• What is required
Say how many lines in the entries below have the word "integer" in them, giving only the number.

• Given records
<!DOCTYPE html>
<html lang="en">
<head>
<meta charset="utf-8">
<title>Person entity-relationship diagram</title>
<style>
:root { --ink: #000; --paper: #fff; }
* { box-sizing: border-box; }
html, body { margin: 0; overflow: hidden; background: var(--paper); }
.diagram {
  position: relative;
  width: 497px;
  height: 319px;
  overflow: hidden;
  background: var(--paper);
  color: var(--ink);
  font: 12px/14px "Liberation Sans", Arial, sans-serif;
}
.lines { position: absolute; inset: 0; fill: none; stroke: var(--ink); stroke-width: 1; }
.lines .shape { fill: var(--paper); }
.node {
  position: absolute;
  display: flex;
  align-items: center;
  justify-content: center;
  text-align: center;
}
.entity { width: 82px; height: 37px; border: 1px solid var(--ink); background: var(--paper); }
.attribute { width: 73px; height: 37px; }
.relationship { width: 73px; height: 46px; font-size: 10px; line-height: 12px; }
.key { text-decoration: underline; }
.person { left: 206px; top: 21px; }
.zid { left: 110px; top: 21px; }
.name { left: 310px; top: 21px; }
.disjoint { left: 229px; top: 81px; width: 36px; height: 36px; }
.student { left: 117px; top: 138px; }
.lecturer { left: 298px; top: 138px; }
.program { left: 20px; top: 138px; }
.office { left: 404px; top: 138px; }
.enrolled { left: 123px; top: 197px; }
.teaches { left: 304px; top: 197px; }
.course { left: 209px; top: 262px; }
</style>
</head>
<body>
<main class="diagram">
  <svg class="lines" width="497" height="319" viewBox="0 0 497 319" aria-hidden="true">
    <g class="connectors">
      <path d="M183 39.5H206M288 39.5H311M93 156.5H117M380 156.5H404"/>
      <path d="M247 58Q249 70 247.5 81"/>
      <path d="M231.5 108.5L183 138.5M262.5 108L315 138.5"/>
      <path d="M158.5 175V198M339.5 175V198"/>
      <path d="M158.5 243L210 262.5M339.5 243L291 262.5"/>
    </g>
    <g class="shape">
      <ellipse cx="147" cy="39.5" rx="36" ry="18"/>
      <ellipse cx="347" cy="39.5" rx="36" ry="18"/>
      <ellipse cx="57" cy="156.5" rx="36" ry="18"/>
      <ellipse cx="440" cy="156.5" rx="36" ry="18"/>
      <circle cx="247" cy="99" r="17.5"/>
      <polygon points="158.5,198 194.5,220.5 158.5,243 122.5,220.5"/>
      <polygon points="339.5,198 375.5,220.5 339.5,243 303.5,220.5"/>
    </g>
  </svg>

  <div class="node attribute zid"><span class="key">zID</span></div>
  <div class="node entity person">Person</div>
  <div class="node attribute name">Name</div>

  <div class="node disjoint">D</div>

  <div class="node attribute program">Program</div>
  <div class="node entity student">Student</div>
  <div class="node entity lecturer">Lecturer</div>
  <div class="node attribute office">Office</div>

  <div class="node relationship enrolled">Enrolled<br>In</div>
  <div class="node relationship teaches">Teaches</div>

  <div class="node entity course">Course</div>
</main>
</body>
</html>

==

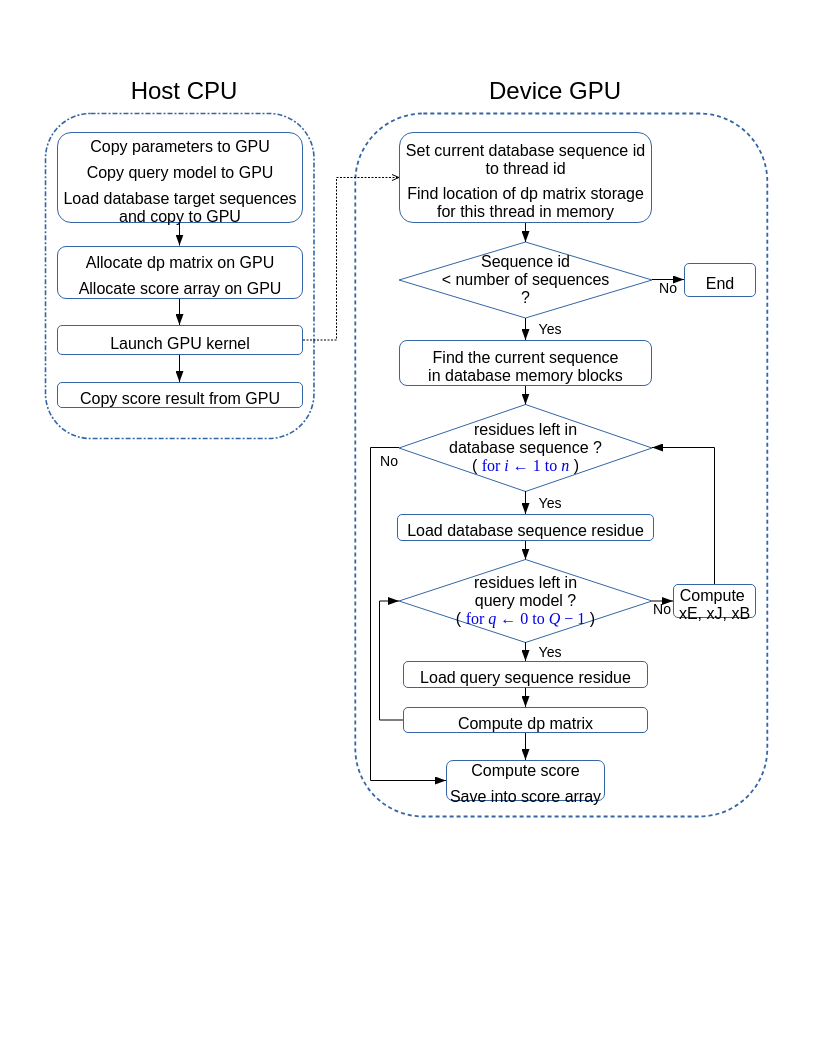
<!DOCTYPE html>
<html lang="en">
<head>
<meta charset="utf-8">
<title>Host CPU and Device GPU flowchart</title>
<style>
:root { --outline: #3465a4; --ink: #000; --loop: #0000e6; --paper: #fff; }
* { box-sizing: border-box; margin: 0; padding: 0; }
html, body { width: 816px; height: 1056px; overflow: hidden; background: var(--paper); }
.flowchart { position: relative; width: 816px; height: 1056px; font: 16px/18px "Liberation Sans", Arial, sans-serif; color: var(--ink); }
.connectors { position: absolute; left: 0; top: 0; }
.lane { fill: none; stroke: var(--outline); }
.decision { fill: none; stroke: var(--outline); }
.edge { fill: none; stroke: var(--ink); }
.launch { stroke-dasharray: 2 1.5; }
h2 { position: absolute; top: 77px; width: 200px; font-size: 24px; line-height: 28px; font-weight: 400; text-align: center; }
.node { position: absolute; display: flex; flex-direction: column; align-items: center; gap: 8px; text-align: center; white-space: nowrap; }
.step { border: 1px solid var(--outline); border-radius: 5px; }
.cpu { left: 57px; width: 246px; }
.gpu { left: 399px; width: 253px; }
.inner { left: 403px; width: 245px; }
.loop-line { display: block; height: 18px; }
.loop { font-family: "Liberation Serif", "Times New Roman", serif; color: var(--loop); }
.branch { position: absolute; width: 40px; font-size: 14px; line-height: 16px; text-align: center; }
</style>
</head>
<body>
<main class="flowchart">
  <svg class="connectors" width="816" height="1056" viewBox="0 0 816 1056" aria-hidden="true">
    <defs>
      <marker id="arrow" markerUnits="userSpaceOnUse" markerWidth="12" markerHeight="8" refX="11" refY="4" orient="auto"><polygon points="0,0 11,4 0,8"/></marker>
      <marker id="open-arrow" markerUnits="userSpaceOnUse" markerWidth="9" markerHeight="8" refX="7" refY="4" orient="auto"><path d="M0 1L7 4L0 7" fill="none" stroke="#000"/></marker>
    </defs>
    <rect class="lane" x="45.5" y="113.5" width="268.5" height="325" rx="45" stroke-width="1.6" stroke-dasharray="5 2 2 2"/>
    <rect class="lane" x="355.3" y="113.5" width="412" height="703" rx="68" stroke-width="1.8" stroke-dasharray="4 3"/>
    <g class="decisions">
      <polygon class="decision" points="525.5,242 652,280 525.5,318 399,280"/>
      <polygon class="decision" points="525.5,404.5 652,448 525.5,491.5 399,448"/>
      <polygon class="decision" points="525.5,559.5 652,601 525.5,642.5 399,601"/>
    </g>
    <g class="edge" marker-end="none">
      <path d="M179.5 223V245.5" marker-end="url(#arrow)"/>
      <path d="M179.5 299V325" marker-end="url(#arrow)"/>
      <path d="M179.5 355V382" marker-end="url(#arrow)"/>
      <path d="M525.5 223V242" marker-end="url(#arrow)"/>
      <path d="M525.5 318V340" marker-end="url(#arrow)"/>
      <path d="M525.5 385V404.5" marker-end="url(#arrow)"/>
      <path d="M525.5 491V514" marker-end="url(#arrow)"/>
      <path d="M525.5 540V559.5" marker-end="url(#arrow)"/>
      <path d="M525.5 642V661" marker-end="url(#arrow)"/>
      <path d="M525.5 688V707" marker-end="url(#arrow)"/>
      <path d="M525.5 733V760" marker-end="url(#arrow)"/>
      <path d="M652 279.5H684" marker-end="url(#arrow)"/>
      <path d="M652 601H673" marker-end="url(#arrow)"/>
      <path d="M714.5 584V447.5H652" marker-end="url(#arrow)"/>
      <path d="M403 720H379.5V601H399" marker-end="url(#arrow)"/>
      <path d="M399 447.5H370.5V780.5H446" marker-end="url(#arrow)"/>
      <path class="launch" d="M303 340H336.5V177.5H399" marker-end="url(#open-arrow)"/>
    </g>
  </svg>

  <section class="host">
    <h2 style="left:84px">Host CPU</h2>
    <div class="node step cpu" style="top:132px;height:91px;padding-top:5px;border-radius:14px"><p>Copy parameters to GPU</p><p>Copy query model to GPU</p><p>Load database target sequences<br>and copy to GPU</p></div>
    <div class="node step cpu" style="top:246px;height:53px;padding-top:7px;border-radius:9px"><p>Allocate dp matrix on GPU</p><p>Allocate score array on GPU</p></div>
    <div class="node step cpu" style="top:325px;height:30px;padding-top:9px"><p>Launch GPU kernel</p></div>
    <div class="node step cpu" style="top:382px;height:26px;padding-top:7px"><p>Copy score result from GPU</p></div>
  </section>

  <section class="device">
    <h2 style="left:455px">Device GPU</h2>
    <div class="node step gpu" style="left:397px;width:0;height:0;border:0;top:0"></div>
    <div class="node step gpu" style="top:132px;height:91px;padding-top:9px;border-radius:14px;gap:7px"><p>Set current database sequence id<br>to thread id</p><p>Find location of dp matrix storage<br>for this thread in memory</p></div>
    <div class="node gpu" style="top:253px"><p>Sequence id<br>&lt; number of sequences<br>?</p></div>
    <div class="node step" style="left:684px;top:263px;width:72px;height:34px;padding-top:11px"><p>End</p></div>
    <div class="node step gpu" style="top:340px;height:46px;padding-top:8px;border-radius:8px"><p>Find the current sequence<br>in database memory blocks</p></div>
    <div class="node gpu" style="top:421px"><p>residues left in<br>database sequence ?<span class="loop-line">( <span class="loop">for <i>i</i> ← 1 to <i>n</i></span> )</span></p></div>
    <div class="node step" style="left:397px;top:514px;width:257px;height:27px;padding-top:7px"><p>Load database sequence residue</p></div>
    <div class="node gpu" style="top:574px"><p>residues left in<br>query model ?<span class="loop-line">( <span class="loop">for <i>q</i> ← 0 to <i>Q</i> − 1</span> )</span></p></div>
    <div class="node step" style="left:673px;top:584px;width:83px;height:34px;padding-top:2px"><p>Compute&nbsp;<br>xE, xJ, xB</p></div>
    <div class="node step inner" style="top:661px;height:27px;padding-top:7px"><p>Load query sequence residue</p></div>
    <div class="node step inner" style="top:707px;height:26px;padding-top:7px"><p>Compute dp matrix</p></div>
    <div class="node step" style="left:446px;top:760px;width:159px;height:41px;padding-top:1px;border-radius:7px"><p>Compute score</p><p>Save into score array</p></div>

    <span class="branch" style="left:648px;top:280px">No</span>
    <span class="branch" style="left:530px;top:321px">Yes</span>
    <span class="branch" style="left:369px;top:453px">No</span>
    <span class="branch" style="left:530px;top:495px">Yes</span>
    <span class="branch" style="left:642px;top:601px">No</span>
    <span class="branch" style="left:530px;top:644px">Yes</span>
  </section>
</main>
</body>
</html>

...

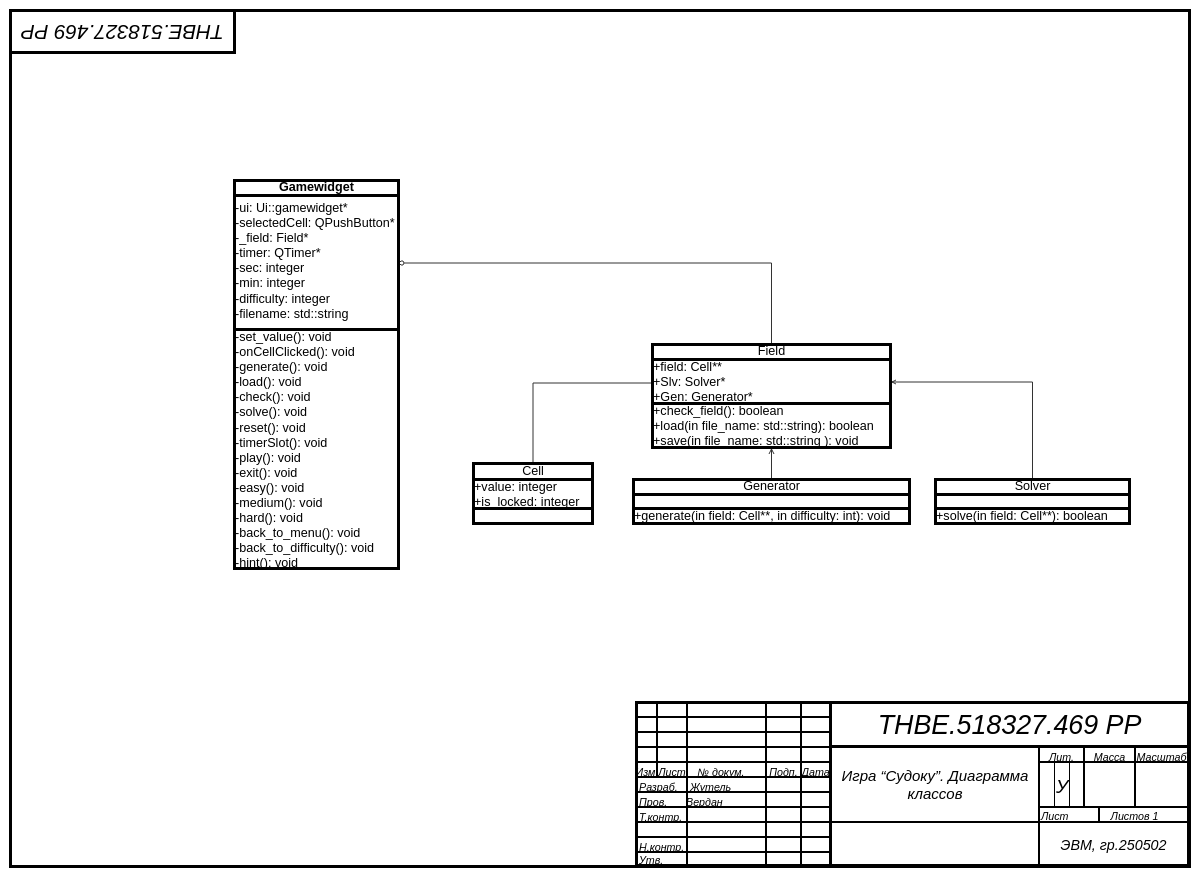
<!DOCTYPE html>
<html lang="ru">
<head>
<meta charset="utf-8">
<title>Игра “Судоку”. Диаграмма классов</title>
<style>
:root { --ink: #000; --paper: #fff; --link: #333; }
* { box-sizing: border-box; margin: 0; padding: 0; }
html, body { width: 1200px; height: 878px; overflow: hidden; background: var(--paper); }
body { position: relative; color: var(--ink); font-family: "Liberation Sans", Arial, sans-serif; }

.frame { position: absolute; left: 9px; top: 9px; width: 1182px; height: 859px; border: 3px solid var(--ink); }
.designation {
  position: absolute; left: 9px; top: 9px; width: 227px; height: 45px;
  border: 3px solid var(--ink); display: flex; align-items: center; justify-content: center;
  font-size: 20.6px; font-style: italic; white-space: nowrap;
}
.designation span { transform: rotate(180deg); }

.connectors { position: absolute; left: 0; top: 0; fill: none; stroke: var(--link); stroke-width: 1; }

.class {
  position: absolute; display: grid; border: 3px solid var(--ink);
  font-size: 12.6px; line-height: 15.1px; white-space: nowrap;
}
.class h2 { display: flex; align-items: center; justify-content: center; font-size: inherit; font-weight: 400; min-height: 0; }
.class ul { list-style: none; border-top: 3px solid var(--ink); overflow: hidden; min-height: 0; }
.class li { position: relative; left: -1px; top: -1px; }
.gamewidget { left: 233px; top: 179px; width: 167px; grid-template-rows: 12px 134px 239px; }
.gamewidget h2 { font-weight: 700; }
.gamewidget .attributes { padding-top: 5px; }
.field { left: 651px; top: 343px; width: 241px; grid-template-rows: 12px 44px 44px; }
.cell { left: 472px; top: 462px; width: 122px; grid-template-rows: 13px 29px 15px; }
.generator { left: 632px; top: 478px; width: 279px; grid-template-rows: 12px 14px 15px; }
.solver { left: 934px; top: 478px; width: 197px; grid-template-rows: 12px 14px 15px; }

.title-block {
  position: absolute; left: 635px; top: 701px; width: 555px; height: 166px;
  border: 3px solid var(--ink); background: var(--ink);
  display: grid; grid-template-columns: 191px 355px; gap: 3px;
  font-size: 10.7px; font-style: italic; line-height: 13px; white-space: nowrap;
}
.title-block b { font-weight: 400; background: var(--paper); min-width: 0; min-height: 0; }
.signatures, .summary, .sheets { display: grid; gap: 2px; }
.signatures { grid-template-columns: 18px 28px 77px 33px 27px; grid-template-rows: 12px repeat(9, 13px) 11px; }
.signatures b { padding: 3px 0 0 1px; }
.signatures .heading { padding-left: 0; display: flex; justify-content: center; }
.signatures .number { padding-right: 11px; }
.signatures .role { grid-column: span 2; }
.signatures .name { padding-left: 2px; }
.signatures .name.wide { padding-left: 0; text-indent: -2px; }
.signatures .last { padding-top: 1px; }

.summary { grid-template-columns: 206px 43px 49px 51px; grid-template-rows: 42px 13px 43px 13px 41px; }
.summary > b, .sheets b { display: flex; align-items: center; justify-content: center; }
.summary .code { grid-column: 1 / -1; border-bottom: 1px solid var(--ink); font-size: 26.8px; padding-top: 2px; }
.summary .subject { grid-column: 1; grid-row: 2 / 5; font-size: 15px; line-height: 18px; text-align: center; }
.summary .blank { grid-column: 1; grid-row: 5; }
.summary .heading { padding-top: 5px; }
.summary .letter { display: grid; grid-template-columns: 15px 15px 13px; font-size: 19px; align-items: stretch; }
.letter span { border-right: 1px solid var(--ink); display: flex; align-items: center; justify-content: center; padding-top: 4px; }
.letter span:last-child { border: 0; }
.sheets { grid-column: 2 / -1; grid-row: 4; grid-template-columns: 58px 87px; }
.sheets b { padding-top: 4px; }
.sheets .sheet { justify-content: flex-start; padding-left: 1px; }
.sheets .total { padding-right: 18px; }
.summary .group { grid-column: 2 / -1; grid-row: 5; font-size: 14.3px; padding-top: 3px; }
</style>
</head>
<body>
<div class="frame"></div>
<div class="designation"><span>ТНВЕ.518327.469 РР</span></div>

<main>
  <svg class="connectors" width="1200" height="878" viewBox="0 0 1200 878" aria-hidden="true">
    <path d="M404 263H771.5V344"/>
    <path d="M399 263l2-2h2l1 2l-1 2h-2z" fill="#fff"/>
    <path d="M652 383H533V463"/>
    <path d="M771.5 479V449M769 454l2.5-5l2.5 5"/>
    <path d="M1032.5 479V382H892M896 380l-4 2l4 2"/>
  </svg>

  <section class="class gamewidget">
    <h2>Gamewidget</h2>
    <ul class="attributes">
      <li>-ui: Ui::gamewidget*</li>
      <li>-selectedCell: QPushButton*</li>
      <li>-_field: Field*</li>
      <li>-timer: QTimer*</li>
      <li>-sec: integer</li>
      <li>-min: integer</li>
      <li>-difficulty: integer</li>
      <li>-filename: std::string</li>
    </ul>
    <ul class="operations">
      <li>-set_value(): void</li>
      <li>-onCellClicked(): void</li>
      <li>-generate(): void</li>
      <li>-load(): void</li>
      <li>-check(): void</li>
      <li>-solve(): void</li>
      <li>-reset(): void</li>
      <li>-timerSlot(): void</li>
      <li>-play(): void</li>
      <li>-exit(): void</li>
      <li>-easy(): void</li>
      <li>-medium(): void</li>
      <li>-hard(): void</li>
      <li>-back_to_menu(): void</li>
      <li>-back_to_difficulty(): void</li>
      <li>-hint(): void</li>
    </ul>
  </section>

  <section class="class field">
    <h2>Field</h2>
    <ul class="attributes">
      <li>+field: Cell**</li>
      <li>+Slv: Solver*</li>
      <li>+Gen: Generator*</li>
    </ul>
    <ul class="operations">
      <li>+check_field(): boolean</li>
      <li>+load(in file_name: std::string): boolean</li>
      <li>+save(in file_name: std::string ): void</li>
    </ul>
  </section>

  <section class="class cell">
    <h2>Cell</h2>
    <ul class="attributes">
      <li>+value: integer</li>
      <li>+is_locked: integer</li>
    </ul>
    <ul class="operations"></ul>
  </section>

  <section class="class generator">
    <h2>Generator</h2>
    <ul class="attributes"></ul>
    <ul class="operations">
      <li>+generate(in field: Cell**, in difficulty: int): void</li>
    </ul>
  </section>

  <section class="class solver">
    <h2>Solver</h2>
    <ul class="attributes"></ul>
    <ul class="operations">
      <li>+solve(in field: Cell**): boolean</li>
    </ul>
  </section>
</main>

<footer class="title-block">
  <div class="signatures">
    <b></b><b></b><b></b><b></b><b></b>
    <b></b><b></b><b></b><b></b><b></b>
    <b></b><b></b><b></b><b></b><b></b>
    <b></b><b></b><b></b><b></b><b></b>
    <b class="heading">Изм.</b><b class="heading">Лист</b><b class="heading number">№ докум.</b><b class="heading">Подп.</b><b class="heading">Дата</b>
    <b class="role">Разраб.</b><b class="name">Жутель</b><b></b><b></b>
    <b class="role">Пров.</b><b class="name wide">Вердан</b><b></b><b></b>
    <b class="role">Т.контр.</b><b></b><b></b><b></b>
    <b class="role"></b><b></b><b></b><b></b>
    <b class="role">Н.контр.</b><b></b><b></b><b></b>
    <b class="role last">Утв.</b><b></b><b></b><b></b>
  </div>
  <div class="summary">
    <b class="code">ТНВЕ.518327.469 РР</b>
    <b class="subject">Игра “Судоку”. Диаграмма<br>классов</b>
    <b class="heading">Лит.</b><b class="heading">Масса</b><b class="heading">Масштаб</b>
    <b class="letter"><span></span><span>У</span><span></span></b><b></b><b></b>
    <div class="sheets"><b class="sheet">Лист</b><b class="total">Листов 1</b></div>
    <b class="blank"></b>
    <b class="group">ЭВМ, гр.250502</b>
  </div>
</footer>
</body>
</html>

• Answer section
5